Wage issues have become a hot-button topic in the world of sports, as well. In January, the Oakland Raiders' cheerleaders filed suit alleging the team failed to pay them minimum wages and took unlawful deductions from their pay, in violation of federal and California law. The "Raiderettes" alleged that they are only paid $1,250 for working 10 home games each season, amounting to less than $5 per hour when rehearsals, charity events, and photo sessions are factored in. They also allege the Raiders violated California and federal law by requiring them to pay for their own travel costs, and purchase team-mandated cosmetics and other items, failing to pay them at least twice a month, and by contractually forbidding them from discussing their pay. In February, the Cincinnati Bengals' cheerleaders filed a similar suit alleging they spend more than 300 hours per year working for the Bengals, but are paid far less than the Ohio minimum wage. The Bengals' cheerleaders' complaint contains similar allegations regarding payment for transportation, specialized clothing, make-up, and other gear for which they are not reimbursed. It is unlikely the Raiderettes and Bengals' cheerleaders will prevail on their federal law claims. Section 13(a) of the FLSA provides an exemption to minimum wage requirements for employees of an amusement or recreational "establishment" that "does not operate for more than seven months in any calendar year." However, because there are no state law exemptions, it is likely that the cheerleaders' state law claims will survive any motions to dismiss and proceed to discovery.
The non-payment of wages and overtime has not been limited only to cheerleaders.

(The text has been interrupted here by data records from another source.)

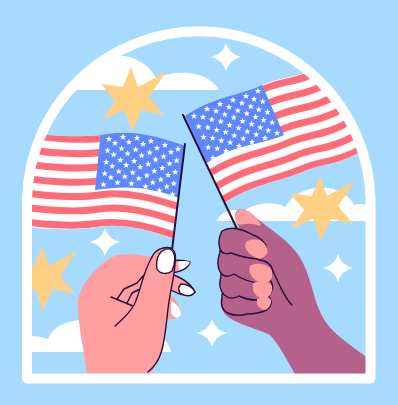
<!DOCTYPE html>
<html lang="en">
<head>
<meta charset="utf-8">
<title>Two hands waving flags</title>
<style>
:root {
  --sky: #a6daff;
  --white: #ffffff;
  --red: #ff6b78;
  --blue: #5d88ff;
  --gold: #ffd083;
  --ink: #2a0f3a;
  --pink-skin: #ff9f9f;
  --plum-skin: #b4628a;
}
html, body { margin: 0; background: var(--sky); overflow: hidden; }
svg { display: block; width: 398px; height: 405px; }
.sky { fill: var(--sky); }
.white { fill: var(--white); }
.gold { fill: var(--gold); }
.blue { fill: var(--blue); }
.stripe { fill: none; stroke: var(--red); stroke-width: 7; }
.pole { stroke: var(--ink); stroke-width: 2; stroke-linecap: round; }
.line { fill: none; stroke: var(--ink); stroke-width: 1.4; stroke-linecap: round; stroke-linejoin: round; }
.pink { fill: var(--pink-skin); }
.plum { fill: var(--plum-skin); }
.outlined { stroke: var(--ink); stroke-width: 1.4; stroke-linejoin: round; }
.frame { fill: none; stroke: var(--white); stroke-width: 10; stroke-linejoin: round; }
</style>
</head>
<body>
<svg viewBox="0 0 398 405" role="img" aria-label="Two hands holding American flags inside an arched window">
  <defs>
    <clipPath id="arch"><path d="M30 376V199A168.500 168.500 0 0 1 367 199V376Z"/></clipPath>
    <clipPath id="left-flag-shape"><path d="M20 131C60 139 95 136 108 134C135 130 160 137 185 146L174 239C149 230 124 223 97 227C84 229 49 232 9 224Z"/></clipPath>
    <clipPath id="right-flag-shape"><path d="M185 116C212 97 238 96 262 85C282 76 298 79 325 63L400 30V140L365 149C338 166 322 163 302 172C278 182 252 184 225 203Z"/></clipPath>
    <path id="left-stripe" class="stripe" d="M0 129C50 142 93 140 108 137.500C135 134 160 141 190 151"/>
    <path id="right-stripe" class="stripe" d="M180 123C212 101 239 100 264 89C284 80 300 83 327 67L410 28"/>
    <polygon id="flag-star" class="white" points="0,-3.300 .9,-1.100 3.200,-1 1.400,.5 2,2.700 0,1.400 -2,2.700 -1.400,.5 -3.200,-1 -.9,-1.100"/>
    <g id="left-row-six">
      <use href="#flag-star" x="109" y="139"/><use href="#flag-star" x="123" y="137"/><use href="#flag-star" x="137" y="138"/><use href="#flag-star" x="151" y="141"/><use href="#flag-star" x="165" y="145"/><use href="#flag-star" x="178" y="149"/>
    </g>
    <g id="left-row-five">
      <use href="#flag-star" x="115" y="143"/><use href="#flag-star" x="129" y="142"/><use href="#flag-star" x="143" y="144"/><use href="#flag-star" x="157" y="148"/><use href="#flag-star" x="171" y="152"/>
    </g>
    <g id="right-row-six">
      <use href="#flag-star" x="194" y="116"/><use href="#flag-star" x="207" y="109"/><use href="#flag-star" x="220" y="104"/><use href="#flag-star" x="233" y="100"/><use href="#flag-star" x="246" y="96"/><use href="#flag-star" x="258" y="91"/>
    </g>
    <g id="right-row-five">
      <use href="#flag-star" x="203" y="117"/><use href="#flag-star" x="216" y="111"/><use href="#flag-star" x="229" y="107"/><use href="#flag-star" x="242" y="103"/><use href="#flag-star" x="254" y="99"/>
    </g>
    <polygon id="gold-star" class="gold" points="131,67 138,87 166,72 149,97 164,115 142,110 132,131 124,110 102,120 115,101 101,84 123,87"/>
    <path id="sparkle" class="white" d="M0-14Q3-3 15 0Q3 3 0 14Q-3 3-15 0Q-3-3 0-14Z"/>
  </defs>

  <rect class="sky" width="398" height="405"/>

  <g id="window" clip-path="url(#arch)">
    <g id="clouds" class="white">
      <path d="M50 90C70 84 78 56 112 55C136 55 149 65 156 78C178 69 208 71 219 90Z"/>
      <path d="M217 221C220 212 232 207 242 212C256 202 274 201 285 207C294 192 310 186 328 188C342 190 350 197 354 205C360 203 366 204 370 207V221Z"/>
      <path d="M28 336C36 336 42 337 48 339C54 324 72 318 92 321L160 335Q169 342 171 352H28Z"/>
    </g>

    <g id="gold-stars">
      <use href="#gold-star"/>
      <use href="#gold-star" x="189" y="109"/>
      <use href="#gold-star" x="-89" y="179"/>
    </g>

    <g id="sparkles">
      <use href="#sparkle" x="226" y="57"/>
      <use href="#sparkle" x="105" y="242"/>
      <use href="#sparkle" x="338" y="268"/>
      <use href="#sparkle" x="212" y="333"/>
    </g>

    <g id="left-flag" clip-path="url(#left-flag-shape)">
      <rect class="white" x="0" y="120" width="200" height="125"/>
      <use href="#left-stripe"/>
      <use href="#left-stripe" x="-1.700" y="14.300"/>
      <use href="#left-stripe" x="-3.400" y="28.600"/>
      <use href="#left-stripe" x="-5.100" y="42.900"/>
      <use href="#left-stripe" x="-6.800" y="57.200"/>
      <use href="#left-stripe" x="-8.500" y="71.500"/>
      <use href="#left-stripe" x="-10.200" y="85.800"/>
      <path class="blue" d="M101 130H190L179 198C155 189 132 184 95 190Z"/>
      <use href="#left-row-six"/><use href="#left-row-five"/>
      <use href="#left-row-six" x="-1.400" y="11.500"/><use href="#left-row-five" x="-1.400" y="11.500"/>
      <use href="#left-row-six" x="-2.800" y="23"/><use href="#left-row-five" x="-2.800" y="23"/>
      <use href="#left-row-six" x="-4.200" y="34.500"/><use href="#left-row-five" x="-4.200" y="34.500"/>
      <use href="#left-row-six" x="-5.500" y="45.500"/>
    </g>

    <g id="right-flag" clip-path="url(#right-flag-shape)">
      <rect class="white" x="180" y="30" width="220" height="180"/>
      <use href="#right-stripe"/>
      <use href="#right-stripe" x="6.200" y="13.400"/>
      <use href="#right-stripe" x="12.300" y="26.800"/>
      <use href="#right-stripe" x="18.500" y="40.200"/>
      <use href="#right-stripe" x="24.600" y="53.600"/>
      <use href="#right-stripe" x="30.800" y="67"/>
      <use href="#right-stripe" x="36.900" y="80.300"/>
      <path class="blue" d="M180 110L260 80L284 135C258 146 234 144 207 163Z"/>
      <use href="#right-row-six"/><use href="#right-row-five"/>
      <use href="#right-row-six" x="4.800" y="10.500"/><use href="#right-row-five" x="4.800" y="10.500"/>
      <use href="#right-row-six" x="9.600" y="21"/><use href="#right-row-five" x="9.600" y="21"/>
      <use href="#right-row-six" x="14.300" y="31.500"/><use href="#right-row-five" x="14.300" y="31.500"/>
      <use href="#right-row-six" x="19" y="42"/>
    </g>

    <g id="left-hand">
      <path class="pink outlined" d="M166 262C174 260 184 260 190 262C189 268 181 272 172 273Z"/>
      <path class="white" d="M178 262Q185 260 190 262Q188 267 179 270Z"/>
      <path class="pink outlined" d="M168 273C178 276 190 282 195 292C189 299 177 294 166 287Z"/>
      <path class="white outlined" d="M181 284Q191 284 195 292Q190 299 180 293Q177 288 181 284Z"/>
      <path class="pink" d="M164 292Q179 298 181 314Q177 322 164 318Z"/>
      <path class="white" d="M171 301Q180 305 181 314Q177 322 171 313Z"/>
      <line class="pole" x1="185" y1="144" x2="172" y2="250"/>
      <path class="pink" d="M87 376C84 348 78 328 78 303C78 284 104 258 118 255C130 253 142 255 152 257C155 250 163 246 171 248C178 252 175 262 174 273C172 287 169 296 167 318C164 345 162 361 148 376Z"/>
      <path class="line" d="M152 257C155 250 163 246 171 248C178 252 175 262 174 273C172 287 169 296 167 318C164 345 162 361 148 372"/>
      <path class="white outlined" d="M157 269C155 257 161 248 170 249C177 253 175 264 172 271C167 275 160 274 157 269Z"/>
      <path class="line" d="M152 257C142 274 141 291 134 305C129 314 122 320 115 326M111 297L133 306M117 299L124 289L137 283L144 275M127 303L132 293L140 289"/>
    </g>

    <g id="right-hand">
      <line class="pole" x1="183" y1="115" x2="238" y2="231"/>
      <path class="plum" d="M235 215C237 207 245 208 253 215C270 230 293 242 303 263C313 284 314 304 325 321C336 337 354 347 370 360V376H296C287 360 280 346 270 335C251 326 226 322 222 309L224 240L240 231Z"/>
      <path class="pink" d="M235 218C236 208 243 207 251 213Q259 219 261 226Q249 222 240 225Q235 223 235 218Z"/>
      <path class="line" d="M270 265C277 278 283 297 292 305"/>
      <g class="plum outlined">
        <path d="M222 298C218 315 236 317 247 314Q258 314 267 310C276 302 269 293 259 294Q237 283 222 294Z"/>
        <path d="M221 276C216 294 229 302 239 296Q249 301 263 300C279 292 273 275 260 277Q238 264 221 273Z"/>
        <path d="M220 252C214 269 222 281 234 274Q246 282 263 284C278 278 275 261 259 260Q237 246 220 250Z"/>
        <path d="M222 231C216 243 219 257 231 253Q244 258 258 259C272 257 268 239 253 235Q234 224 222 231Z"/>
      </g>
      <g class="pink">
        <path d="M247 241Q260 236 266 246Q271 255 260 259Q251 257 246 249Q244 244 247 241Z"/>
        <path d="M251 265Q266 261 272 271Q275 280 264 284Q253 281 250 273Q248 268 251 265Z"/>
        <path d="M253 283Q266 278 272 286Q274 295 264 299Q255 297 253 290Z"/>
        <path d="M257 299Q267 294 271 300Q272 306 265 310Q258 308 257 304Z"/>
      </g>
    </g>
  </g>

  <path class="frame" d="M27 378.500V199A171.800 171.800 0 0 1 370.500 199V378.500Z"/>
</svg>
</body>
</html>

In February, a group of former minor league baseball players sued Major League Baseball alleging they are paid less than minimum wages and forced to work without pay in violation of federal and state laws. According to their complaint, most minor leaguers earn between $3,000 and $7,500 per year and are not paid for training. The players also allege they are not paid during the off-season, even though they are required to perform labor for the team. While major leaguers are members of the powerful and successful MLBPA, minor league players are not allowed to join the union, even though the uniform contracts they sign are governed by any agreements between the MLBPA and MLB. They seek back pay damages and an injunction requiring that MLB and its teams comply with applicable labor and employment laws. Much like the lawsuits filed by NFL cheerleaders, the success of the class of minor league baseball play ers may hinge on whether they are classified as "seasonal employees." It's not just athletes, either, who are suing major league teams. The San Francisco Giants recently agreed to pay $545,000 in back wages to clubhouse and administrative employees who asserted claims for wage, overtime, and recordkeeping violations. The Miami Marlins are currently under investigation by the Department of Labor for improper use of intern labor.
While most of us do not work in the field of professional or amateur athletics, these claims and actions illustrate that no employer is immune from suit for violations of federal and state employment laws. Employers must be careful to not infringe on employees' rights under the National Labor Relations Act, including their Section 7 rights and their right to discuss their wages and working conditions. These claims also demonstrate the importance of ensuring all of your employees are properly classified, paid at least a minimum wage for all hours work, and paid timely as required by state law.
By Kenneth T. Short, email@example.com